• _INFORMATION SHOWN_:
- Opening Delimiter -

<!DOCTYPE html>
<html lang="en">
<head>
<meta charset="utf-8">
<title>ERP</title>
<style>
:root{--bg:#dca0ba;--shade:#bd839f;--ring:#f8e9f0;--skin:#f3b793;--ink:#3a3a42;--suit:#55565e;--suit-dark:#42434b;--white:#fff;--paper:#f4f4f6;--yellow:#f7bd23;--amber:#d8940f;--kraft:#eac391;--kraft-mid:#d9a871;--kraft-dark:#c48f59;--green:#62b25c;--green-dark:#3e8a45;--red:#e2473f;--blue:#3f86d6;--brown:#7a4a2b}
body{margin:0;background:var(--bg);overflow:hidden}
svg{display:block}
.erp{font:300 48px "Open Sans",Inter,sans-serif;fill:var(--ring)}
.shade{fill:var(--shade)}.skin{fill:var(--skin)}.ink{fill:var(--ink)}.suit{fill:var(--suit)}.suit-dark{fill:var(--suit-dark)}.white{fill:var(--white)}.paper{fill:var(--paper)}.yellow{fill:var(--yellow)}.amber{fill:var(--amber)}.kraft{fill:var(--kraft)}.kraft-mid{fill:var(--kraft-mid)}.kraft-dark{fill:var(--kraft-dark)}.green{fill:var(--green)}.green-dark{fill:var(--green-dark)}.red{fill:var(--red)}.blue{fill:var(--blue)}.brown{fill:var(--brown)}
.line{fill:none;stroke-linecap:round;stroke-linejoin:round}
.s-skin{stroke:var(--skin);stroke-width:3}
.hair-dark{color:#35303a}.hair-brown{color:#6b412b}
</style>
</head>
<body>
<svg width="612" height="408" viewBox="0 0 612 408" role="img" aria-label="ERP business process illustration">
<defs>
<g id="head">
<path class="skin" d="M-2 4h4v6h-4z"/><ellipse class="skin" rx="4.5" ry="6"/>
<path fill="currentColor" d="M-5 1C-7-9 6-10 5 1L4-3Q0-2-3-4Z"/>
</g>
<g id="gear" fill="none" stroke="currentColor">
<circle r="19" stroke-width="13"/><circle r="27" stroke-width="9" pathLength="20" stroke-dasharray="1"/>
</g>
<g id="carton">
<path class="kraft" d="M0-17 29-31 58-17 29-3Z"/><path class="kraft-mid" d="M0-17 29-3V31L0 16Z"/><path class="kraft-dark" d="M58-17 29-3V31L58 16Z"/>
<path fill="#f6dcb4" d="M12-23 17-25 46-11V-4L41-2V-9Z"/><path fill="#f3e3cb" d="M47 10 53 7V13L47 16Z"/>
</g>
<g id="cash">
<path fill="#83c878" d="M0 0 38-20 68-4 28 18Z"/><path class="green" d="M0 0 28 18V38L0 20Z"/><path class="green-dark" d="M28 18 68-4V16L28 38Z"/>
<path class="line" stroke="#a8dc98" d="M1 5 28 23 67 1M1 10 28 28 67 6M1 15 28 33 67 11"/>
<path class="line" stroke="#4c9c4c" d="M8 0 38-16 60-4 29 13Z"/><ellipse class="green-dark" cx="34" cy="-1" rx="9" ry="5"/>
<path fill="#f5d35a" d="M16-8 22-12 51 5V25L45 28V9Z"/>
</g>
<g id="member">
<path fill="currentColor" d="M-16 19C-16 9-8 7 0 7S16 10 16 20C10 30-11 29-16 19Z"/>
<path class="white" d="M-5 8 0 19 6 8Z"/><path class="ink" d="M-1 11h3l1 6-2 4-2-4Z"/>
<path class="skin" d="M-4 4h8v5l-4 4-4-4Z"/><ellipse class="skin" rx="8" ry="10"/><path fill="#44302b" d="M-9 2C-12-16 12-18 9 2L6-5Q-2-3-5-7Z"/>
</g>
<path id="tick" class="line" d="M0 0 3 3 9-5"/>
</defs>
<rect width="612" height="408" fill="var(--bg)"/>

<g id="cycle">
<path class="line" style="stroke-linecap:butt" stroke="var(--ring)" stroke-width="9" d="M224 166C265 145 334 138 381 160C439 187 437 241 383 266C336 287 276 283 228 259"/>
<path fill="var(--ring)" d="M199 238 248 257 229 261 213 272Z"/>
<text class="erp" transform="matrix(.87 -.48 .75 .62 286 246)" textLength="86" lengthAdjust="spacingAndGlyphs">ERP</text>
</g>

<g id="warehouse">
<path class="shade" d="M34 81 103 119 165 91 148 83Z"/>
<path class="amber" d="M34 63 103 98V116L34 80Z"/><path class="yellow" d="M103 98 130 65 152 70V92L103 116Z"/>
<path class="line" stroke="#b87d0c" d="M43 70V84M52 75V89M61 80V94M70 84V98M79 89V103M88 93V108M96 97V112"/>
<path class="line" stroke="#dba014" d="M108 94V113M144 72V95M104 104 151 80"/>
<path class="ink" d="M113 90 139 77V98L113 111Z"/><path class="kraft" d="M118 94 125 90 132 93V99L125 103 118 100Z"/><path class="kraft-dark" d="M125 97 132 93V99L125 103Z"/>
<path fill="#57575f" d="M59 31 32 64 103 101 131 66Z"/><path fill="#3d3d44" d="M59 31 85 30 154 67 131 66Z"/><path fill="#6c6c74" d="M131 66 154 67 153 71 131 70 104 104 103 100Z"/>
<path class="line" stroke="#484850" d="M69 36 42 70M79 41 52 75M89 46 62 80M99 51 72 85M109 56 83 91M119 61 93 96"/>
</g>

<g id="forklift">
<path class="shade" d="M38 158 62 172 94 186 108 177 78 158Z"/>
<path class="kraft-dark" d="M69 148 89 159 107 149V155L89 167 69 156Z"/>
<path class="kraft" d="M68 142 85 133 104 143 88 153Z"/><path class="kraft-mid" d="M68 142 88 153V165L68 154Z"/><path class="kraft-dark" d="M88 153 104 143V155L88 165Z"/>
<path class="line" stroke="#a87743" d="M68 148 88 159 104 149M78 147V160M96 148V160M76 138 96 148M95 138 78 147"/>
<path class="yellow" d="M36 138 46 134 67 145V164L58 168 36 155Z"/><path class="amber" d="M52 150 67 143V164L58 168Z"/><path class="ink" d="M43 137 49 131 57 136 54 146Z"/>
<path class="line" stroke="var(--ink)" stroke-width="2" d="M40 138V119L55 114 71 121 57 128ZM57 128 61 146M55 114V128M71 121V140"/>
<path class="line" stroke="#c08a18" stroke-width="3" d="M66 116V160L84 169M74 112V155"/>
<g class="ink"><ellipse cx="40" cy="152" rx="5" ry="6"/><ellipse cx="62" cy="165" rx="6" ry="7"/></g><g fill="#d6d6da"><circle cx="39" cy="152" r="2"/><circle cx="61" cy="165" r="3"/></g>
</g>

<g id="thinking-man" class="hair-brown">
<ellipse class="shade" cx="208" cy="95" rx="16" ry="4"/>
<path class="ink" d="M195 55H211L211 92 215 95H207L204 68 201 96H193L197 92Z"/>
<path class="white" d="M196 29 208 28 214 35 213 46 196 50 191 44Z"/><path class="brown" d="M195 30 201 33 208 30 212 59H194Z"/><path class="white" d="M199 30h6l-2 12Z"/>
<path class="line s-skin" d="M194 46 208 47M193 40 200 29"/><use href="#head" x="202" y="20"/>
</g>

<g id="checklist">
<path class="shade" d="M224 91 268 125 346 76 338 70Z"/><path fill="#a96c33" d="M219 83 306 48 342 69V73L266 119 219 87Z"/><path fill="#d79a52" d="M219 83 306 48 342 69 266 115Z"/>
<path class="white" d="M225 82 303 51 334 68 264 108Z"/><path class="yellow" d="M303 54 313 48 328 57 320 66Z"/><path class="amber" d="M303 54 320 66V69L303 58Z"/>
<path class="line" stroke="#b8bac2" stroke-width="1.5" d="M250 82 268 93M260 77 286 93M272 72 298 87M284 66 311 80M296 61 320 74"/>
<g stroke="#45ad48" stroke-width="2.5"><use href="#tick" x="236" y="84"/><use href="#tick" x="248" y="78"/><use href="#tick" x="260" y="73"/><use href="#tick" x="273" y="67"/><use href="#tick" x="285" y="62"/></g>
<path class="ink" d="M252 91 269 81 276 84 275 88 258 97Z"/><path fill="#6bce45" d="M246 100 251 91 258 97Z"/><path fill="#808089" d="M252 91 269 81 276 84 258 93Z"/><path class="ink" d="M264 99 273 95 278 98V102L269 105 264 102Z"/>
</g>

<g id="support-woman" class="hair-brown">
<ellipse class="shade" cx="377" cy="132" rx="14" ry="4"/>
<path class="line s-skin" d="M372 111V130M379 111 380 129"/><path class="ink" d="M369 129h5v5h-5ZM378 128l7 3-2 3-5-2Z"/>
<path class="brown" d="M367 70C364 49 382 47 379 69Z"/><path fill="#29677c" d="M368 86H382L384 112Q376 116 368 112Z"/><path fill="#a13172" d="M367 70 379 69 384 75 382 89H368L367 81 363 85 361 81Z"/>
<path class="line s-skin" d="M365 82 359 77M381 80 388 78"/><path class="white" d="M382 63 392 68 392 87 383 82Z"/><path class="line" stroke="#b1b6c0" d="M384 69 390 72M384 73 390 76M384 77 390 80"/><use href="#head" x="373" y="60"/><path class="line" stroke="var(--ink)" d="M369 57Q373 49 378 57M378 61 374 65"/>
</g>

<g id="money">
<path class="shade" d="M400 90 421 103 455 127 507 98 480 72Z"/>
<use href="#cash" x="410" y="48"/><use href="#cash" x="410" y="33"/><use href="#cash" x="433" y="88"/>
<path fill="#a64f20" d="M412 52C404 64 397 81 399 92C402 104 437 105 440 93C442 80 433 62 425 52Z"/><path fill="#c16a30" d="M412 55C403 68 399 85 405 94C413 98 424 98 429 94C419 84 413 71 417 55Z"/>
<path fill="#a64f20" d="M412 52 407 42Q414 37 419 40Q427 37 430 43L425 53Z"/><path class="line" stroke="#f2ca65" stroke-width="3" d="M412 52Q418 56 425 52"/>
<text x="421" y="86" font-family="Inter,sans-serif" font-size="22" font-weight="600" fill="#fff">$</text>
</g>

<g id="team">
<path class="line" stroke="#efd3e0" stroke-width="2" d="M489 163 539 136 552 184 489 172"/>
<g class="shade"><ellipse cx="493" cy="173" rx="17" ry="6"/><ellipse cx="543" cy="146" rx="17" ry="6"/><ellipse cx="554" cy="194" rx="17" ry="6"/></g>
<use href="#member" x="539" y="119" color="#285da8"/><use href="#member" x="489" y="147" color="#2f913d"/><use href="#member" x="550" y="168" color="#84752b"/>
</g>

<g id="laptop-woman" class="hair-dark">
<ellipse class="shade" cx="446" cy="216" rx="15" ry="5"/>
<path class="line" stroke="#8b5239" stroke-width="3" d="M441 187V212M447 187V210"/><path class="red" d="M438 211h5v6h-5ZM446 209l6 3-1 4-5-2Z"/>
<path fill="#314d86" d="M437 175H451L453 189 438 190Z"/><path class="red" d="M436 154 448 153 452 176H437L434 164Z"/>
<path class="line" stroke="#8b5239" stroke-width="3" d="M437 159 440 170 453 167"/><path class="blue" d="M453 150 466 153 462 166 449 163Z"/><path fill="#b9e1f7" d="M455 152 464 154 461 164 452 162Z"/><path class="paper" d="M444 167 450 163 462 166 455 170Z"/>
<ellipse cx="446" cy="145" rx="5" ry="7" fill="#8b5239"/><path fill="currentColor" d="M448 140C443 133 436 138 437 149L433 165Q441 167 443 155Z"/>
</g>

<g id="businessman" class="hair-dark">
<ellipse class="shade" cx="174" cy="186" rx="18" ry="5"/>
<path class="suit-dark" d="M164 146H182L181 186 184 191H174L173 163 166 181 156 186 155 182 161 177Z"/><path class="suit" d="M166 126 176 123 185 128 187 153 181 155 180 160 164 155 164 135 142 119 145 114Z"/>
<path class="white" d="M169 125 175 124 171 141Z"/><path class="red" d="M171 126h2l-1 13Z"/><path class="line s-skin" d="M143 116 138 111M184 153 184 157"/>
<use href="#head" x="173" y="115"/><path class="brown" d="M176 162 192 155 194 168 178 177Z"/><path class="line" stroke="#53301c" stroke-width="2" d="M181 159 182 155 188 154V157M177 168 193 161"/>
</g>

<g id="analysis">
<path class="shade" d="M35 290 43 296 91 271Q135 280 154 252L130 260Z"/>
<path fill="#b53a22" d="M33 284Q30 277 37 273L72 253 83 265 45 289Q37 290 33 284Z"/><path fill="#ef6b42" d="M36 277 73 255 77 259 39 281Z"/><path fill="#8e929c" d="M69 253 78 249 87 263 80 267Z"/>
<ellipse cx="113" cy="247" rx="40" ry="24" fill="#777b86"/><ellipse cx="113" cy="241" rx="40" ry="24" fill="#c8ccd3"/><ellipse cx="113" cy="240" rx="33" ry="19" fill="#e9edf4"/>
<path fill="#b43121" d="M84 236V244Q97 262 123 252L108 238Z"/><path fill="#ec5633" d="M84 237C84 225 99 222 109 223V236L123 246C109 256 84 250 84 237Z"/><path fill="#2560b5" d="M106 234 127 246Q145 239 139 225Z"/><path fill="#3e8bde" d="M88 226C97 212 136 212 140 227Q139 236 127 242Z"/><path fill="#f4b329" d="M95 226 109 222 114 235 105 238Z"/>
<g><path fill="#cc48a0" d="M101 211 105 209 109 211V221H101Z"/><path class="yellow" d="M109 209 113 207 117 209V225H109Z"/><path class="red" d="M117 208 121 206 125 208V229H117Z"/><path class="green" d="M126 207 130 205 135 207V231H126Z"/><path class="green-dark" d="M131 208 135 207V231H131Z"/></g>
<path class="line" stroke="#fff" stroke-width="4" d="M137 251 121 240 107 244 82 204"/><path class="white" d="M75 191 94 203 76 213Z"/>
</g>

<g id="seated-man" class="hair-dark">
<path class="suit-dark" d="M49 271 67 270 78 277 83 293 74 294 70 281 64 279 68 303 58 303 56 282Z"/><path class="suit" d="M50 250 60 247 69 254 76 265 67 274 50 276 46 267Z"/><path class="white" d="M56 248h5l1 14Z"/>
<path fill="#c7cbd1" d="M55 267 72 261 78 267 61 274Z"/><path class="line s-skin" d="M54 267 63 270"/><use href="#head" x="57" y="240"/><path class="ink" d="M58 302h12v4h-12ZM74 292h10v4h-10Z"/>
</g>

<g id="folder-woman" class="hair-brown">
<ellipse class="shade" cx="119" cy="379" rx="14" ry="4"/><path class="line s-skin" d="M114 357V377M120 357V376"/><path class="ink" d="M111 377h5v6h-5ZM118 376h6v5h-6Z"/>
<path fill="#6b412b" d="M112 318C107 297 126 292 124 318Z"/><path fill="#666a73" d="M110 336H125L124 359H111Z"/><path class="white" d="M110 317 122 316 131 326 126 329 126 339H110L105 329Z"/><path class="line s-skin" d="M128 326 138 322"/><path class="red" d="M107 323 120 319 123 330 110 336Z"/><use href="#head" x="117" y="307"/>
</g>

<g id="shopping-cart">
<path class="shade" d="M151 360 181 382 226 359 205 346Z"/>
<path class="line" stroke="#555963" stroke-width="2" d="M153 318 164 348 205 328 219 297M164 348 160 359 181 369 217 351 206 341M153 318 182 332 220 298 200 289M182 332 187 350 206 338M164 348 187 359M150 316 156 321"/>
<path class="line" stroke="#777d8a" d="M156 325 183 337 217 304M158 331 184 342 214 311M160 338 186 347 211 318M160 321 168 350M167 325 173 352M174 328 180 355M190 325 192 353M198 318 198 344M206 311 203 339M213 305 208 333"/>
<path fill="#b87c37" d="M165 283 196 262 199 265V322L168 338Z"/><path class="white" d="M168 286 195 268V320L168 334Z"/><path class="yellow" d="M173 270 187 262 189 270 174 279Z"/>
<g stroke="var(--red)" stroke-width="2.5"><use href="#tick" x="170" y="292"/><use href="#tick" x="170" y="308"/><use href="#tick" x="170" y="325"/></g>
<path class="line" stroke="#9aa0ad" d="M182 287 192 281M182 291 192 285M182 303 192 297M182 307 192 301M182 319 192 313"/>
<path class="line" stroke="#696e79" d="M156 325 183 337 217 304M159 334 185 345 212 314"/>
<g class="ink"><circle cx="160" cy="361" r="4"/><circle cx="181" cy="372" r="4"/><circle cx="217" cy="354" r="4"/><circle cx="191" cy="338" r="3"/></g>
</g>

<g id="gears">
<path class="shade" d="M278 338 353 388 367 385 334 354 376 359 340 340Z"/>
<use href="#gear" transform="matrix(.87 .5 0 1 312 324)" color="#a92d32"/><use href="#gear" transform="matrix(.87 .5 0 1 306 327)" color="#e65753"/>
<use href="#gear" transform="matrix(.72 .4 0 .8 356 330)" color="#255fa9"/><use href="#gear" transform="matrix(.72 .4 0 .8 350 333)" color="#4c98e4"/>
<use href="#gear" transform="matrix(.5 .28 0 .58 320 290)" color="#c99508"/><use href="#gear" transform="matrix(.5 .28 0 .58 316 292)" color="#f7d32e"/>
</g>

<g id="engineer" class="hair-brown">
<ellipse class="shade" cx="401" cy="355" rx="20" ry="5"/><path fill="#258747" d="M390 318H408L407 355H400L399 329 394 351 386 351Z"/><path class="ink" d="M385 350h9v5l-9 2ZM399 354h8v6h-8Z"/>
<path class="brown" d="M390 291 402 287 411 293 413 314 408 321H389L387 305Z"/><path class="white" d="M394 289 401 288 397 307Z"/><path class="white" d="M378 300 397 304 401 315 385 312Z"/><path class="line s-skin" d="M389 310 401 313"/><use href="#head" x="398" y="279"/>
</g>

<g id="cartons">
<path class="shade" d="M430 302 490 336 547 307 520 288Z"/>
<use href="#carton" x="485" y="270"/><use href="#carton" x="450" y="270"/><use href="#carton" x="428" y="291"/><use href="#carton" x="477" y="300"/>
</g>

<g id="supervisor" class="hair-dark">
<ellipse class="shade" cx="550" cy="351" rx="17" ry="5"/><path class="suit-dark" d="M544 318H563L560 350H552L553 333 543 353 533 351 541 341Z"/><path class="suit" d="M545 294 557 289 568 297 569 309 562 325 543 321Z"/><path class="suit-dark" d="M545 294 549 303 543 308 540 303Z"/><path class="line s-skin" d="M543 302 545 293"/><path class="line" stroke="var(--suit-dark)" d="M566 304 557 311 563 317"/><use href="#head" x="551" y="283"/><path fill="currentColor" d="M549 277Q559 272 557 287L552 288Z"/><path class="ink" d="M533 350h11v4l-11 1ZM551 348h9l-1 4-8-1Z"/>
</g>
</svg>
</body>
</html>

- Closing Delimiter -

• _WHAT THIS TASK INVOLVES_:
Within the material above, output exactly the lines from the one with "271 67 270 78" through the one with "318 164 348", end lines included, and nothing besides.

• _REPLY_:
<path class="suit-dark" d="M49 271 67 270 78 277 83 293 74 294 70 281 64 279 68 303 58 303 56 282Z"/><path class="suit" d="M50 250 60 247 69 254 76 265 67 274 50 276 46 267Z"/><path class="white" d="M56 248h5l1 14Z"/>
<path fill="#c7cbd1" d="M55 267 72 261 78 267 61 274Z"/><path class="line s-skin" d="M54 267 63 270"/><use href="#head" x="57" y="240"/><path class="ink" d="M58 302h12v4h-12ZM74 292h10v4h-10Z"/>
</g>

<g id="folder-woman" class="hair-brown">
<ellipse class="shade" cx="119" cy="379" rx="14" ry="4"/><path class="line s-skin" d="M114 357V377M120 357V376"/><path class="ink" d="M111 377h5v6h-5ZM118 376h6v5h-6Z"/>
<path fill="#6b412b" d="M112 318C107 297 126 292 124 318Z"/><path fill="#666a73" d="M110 336H125L124 359H111Z"/><path class="white" d="M110 317 122 316 131 326 126 329 126 339H110L105 329Z"/><path class="line s-skin" d="M128 326 138 322"/><path class="red" d="M107 323 120 319 123 330 110 336Z"/><use href="#head" x="117" y="307"/>
</g>

<g id="shopping-cart">
<path class="shade" d="M151 360 181 382 226 359 205 346Z"/>
<path class="line" stroke="#555963" stroke-width="2" d="M153 318 164 348 205 328 219 297M164 348 160 359 181 369 217 351 206 341M153 318 182 332 220 298 200 289M182 332 187 350 206 338M164 348 187 359M150 316 156 321"/>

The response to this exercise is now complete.